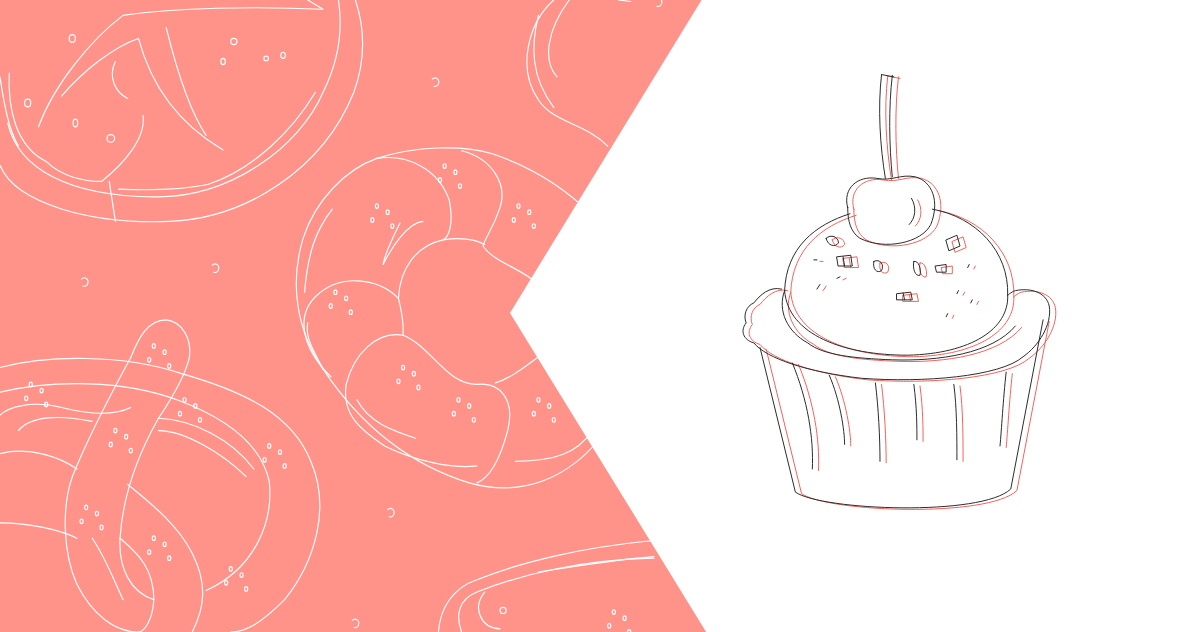
<!DOCTYPE html>
<html lang="en">
<head>
<meta charset="utf-8">
<title>Bakery Sketches</title>
<link rel="stylesheet" href="https://fonts.googleapis.com/css2?family=Poppins&display=swap">
<style>
  :root {
    --salmon: #ff938a;
    --paper: #ffffff;
    --ink: #2b2b2b;
    --ink-offset: #f2625a;
    --chalk: #ffffff;
  }
  html, body {
    margin: 0;
    padding: 0;
    width: 1200px;
    height: 632px;
    overflow: hidden;
    background: var(--paper);
    font-family: "Poppins", sans-serif;
  }
  .poster { display: block; width: 1200px; height: 632px; }
  .panel-salmon { fill: var(--salmon); }
  .pastry { fill: none; stroke: var(--chalk); stroke-width: 1.5; stroke-linecap: round; stroke-linejoin: round; }
  .crumb { fill: none; stroke: var(--chalk); stroke-width: 1.4; stroke-linecap: round; }
  .cupcake-line { fill: none; stroke-width: 1.3; stroke-linecap: round; stroke-linejoin: round; }
  .cupcake-ink { stroke: var(--ink); }
  .cupcake-offset { stroke: var(--ink-offset); }
</style>
</head>
<body>
<svg class="poster" viewBox="0 0 1560 822" preserveAspectRatio="none" xmlns="http://www.w3.org/2000/svg" xmlns:xlink="http://www.w3.org/1999/xlink">
  <defs>
    <clipPath id="salmon-panel-clip">
      <polygon points="0,0 912,0 663,407 918,822 0,822"/>
    </clipPath>
    <path id="crumb-curl" d="M-4 -3 C0 -7 6 -3 4 3 C3 6 0 7 -2 6"/>
    <g id="seed-cluster">
      <ellipse cx="0" cy="0" rx="2" ry="3"/>
      <ellipse cx="14" cy="8" rx="2" ry="3"/>
      <ellipse cx="-6" cy="18" rx="2" ry="3"/>
      <ellipse cx="20" cy="26" rx="2" ry="3"/>
    </g>
    <g id="cupcake-drawing">
      <path d="M1146 97 C1141 140 1144 190 1151 232 M1160 98 C1155 140 1156 190 1160 230 M1146 97 L1162 100"/>
      <path d="M1102 270 C1095 245 1115 228 1140 232 C1160 236 1170 226 1190 230 C1212 236 1222 262 1210 292 C1198 316 1150 326 1118 310 C1106 302 1102 288 1102 270 Z"/>
      <path d="M1185 258 C1192 270 1190 284 1182 292"/>
      <path d="M1105 278 C1060 292 1022 322 1020 378"/>
      <path d="M1212 272 C1268 282 1312 326 1310 384"/>
      <path d="M1020 378 C1024 436 1098 462 1180 462 C1262 460 1312 428 1310 384"/>
      <path d="M1020 378 C1010 404 1024 432 1050 446 C1070 462 1110 466 1160 468 C1220 470 1290 460 1320 424"/>
      <path d="M1016 376 C1000 372 988 384 980 394 C970 398 966 410 970 420 C962 430 966 442 980 446 C996 466 1050 484 1120 492 C1200 498 1300 490 1330 464 C1350 450 1368 422 1364 398 C1360 380 1340 374 1320 378 C1314 380 1310 384 1310 384"/>
      <path d="M988 452 L1034 640 C1068 664 1276 672 1314 636 L1356 416"/>
      <path d="M1030 472 C1050 520 1058 570 1056 610 M1078 488 C1092 520 1098 560 1098 578 M1138 498 C1142 530 1144 570 1144 600 M1188 500 C1192 530 1192 556 1192 572 M1240 500 C1244 530 1244 570 1244 598 M1308 484 C1304 520 1302 560 1300 580"/>
      <path d="M1074 310 C1080 304 1090 308 1090 316 C1086 322 1076 320 1074 310 Z"/>
      <path d="M1088 334 L1106 332 L1108 346 L1090 346 Z M1096 334 L1098 346"/>
      <path d="M1136 340 C1144 336 1150 344 1146 352 C1140 356 1134 350 1136 340 Z"/>
      <path d="M1188 340 C1194 338 1198 350 1196 358 C1190 360 1186 350 1188 340 Z"/>
      <path d="M1216 346 L1230 344 L1230 354 L1218 354 Z"/>
      <path d="M1230 312 L1244 306 L1248 320 L1234 326 Z"/>
      <path d="M1166 382 L1184 380 L1186 390 L1166 390 Z M1174 381 L1176 390"/>
      <path d="M1062 376 L1066 370 M1244 382 L1246 378 M1262 394 L1264 390 M1258 348 L1260 344 M1230 412 L1232 408 M1058 338 L1062 338 M1088 362 L1092 360"/>
    </g>
  </defs>

  <rect class="canvas-paper" width="1560" height="822" fill="var(--paper)"/>
  <polygon class="panel-salmon" points="0,0 912,0 663,407 918,822 0,822"/>

  <g class="pastry-pattern" clip-path="url(#salmon-panel-clip)">
    <g class="pastry pie-top-left">
      <path d="M0 215 C20 265 120 292 220 288 C320 284 420 220 460 120 C478 70 472 30 462 0"/>
      <path d="M10 160 C24 220 90 255 200 256 C300 258 390 190 420 120 C440 80 446 40 440 0"/>
      <path d="M12 95 C10 140 20 190 60 210 C80 230 110 236 132 236 C160 214 190 180 186 150"/>
      <path d="M80 125 C110 90 150 60 180 50 C196 110 230 160 290 195"/>
      <path d="M50 165 C70 110 120 50 160 20 M216 36 C232 100 250 150 268 176"/>
      <path d="M160 20 C230 10 330 8 420 12 M400 0 L420 12"/>
      <path d="M142 236 L150 288 M154 246 C200 248 240 246 270 240 C330 220 380 170 410 120"/>
      <path d="M150 80 C140 100 150 120 166 128"/>
      <path d="M0 100 C6 140 12 170 24 190"/>
      <g><ellipse cx="94" cy="50" rx="4" ry="5"/><ellipse cx="304" cy="54" rx="4" ry="4"/><ellipse cx="290" cy="80" rx="3" ry="4"/><ellipse cx="346" cy="76" rx="3" ry="3"/><ellipse cx="368" cy="72" rx="3" ry="4"/><ellipse cx="98" cy="160" rx="3" ry="5"/><ellipse cx="144" cy="180" rx="5" ry="5"/><ellipse cx="36" cy="134" rx="4" ry="5"/></g>
    </g>

    <g class="pastry bun-top-right">
      <path d="M720 0 C686 30 672 90 700 130 C720 160 760 160 790 190"/>
      <path d="M740 0 C710 40 706 80 724 100 M804 0 L820 2"/>
      <path d="M700 20 C690 60 690 100 720 140"/>
    </g>

    <g class="pastry croissant-center">
      <path d="M490 206 C450 220 410 260 394 310 C376 370 386 430 420 480 C460 540 520 600 610 628 C680 648 740 620 780 570"/>
      <path d="M490 206 C540 190 600 188 640 200 C700 220 740 250 770 280"/>
      <path d="M490 206 C530 200 570 220 584 260 C590 290 584 308 576 312 C540 320 520 350 518 388"/>
      <path d="M600 196 C640 206 660 240 650 270 C640 300 630 310 628 320 C640 340 680 350 700 370"/>
      <path d="M576 312 C600 308 620 312 630 318"/>
      <path d="M518 388 C490 360 440 356 410 386 C386 410 390 450 430 490"/>
      <path d="M518 388 C526 420 524 430 524 436 C490 430 460 460 450 500 C444 540 470 560 500 580 C540 600 590 610 620 606"/>
      <path d="M524 436 C560 450 580 500 620 500 C650 496 670 520 660 560 C652 590 640 620 620 628"/>
      <path d="M644 498 C670 490 690 470 720 450 M670 600 C720 600 750 590 770 560"/>
      <path d="M432 272 C410 300 400 330 396 380 M520 290 C510 310 500 330 498 344 M550 288 C530 290 510 320 498 344"/>
      <path d="M400 420 C396 440 410 460 420 480 M464 520 C480 550 510 560 540 570"/>
      <g transform="translate(578 216)"><use xlink:href="#seed-cluster"/></g>
      <g transform="translate(490 268)"><use xlink:href="#seed-cluster"/></g>
      <g transform="translate(436 380)"><use xlink:href="#seed-cluster"/></g>
      <g transform="translate(524 478)"><use xlink:href="#seed-cluster"/></g>
      <g transform="translate(596 520)"><use xlink:href="#seed-cluster"/></g>
      <g transform="translate(674 268)"><use xlink:href="#seed-cluster"/></g>
      <g transform="translate(700 520)"><use xlink:href="#seed-cluster"/></g>
    </g>

    <g class="pastry pretzel-bottom-left">
      <path d="M0 478 C60 462 160 460 236 486 C320 510 380 540 404 600 C430 660 410 730 370 780 C340 810 320 822 300 822"/>
      <path d="M0 510 C70 494 160 494 230 520 C300 546 340 580 350 626 C356 680 330 740 268 768"/>
      <path d="M0 590 C40 580 80 596 100 610 M0 680 C40 680 80 690 100 700"/>
      <path d="M0 540 C10 530 40 520 80 530 C120 540 150 540 170 530 M24 560 C40 540 80 540 120 548"/>
      <path d="M170 465 C180 440 192 416 216 416 C236 418 250 440 246 466 C240 490 222 520 206 544 C180 590 160 640 156 700 C154 740 170 770 200 780"/>
      <path d="M170 465 C140 520 110 580 94 620 C80 660 82 720 100 760 C120 800 150 822 180 822"/>
      <path d="M206 544 C250 546 300 570 330 610 M206 560 C240 560 290 590 320 620"/>
      <path d="M156 700 C180 720 200 740 200 780 C198 810 186 822 180 822 M166 630 C190 650 230 680 250 720 C270 760 266 790 250 822"/>
      <path d="M120 700 C140 730 150 760 160 780"/>
      <g transform="translate(200 450)"><use xlink:href="#seed-cluster"/></g>
      <g transform="translate(150 560)"><use xlink:href="#seed-cluster"/></g>
      <g transform="translate(112 660)"><use xlink:href="#seed-cluster"/></g>
      <g transform="translate(40 500)"><use xlink:href="#seed-cluster"/></g>
      <g transform="translate(240 520)"><use xlink:href="#seed-cluster"/></g>
      <g transform="translate(350 580)"><use xlink:href="#seed-cluster"/></g>
      <g transform="translate(200 700)"><use xlink:href="#seed-cluster"/></g>
      <g transform="translate(300 740)"><use xlink:href="#seed-cluster"/></g>
    </g>

    <g class="pastry loaf-bottom">
      <path d="M570 822 C572 790 590 764 620 754 C680 730 760 712 840 704 C880 700 900 720 910 740"/>
      <path d="M600 822 C592 800 596 780 620 770 C680 746 760 728 850 726"/>
      <path d="M700 744 C750 736 800 728 850 724 M630 770 C614 790 624 816 650 818"/>
      <ellipse cx="654" cy="794" rx="4" ry="4"/>
      <g transform="translate(798 796)"><use xlink:href="#seed-cluster"/></g>
    </g>

    <g class="crumb">
      <use xlink:href="#crumb-curl" x="566" y="106"/>
      <use xlink:href="#crumb-curl" x="110" y="366"/>
      <use xlink:href="#crumb-curl" x="280" y="348"/>
      <use xlink:href="#crumb-curl" x="508" y="666"/>
      <use xlink:href="#crumb-curl" x="462" y="810"/>
      <use xlink:href="#crumb-curl" x="856" y="2"/>
    </g>
  </g>

  <g class="cupcake-sketch" role="img" aria-label="Cupcake with a cherry on top">
    <use class="cupcake-line cupcake-offset" xlink:href="#cupcake-drawing" transform="translate(8 2)"/>
    <use class="cupcake-line cupcake-ink" xlink:href="#cupcake-drawing"/>
  </g>
</svg>
</body>
</html>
*****
* [WORK TASK]
Take every line from the data above that holds "family" and copy it out.

* [OUTPUT OF THE EXERCISE]
<link rel="stylesheet" href="https://fonts.googleapis.com/css2?family=Poppins&display=swap">
    font-family: "Poppins", sans-serif;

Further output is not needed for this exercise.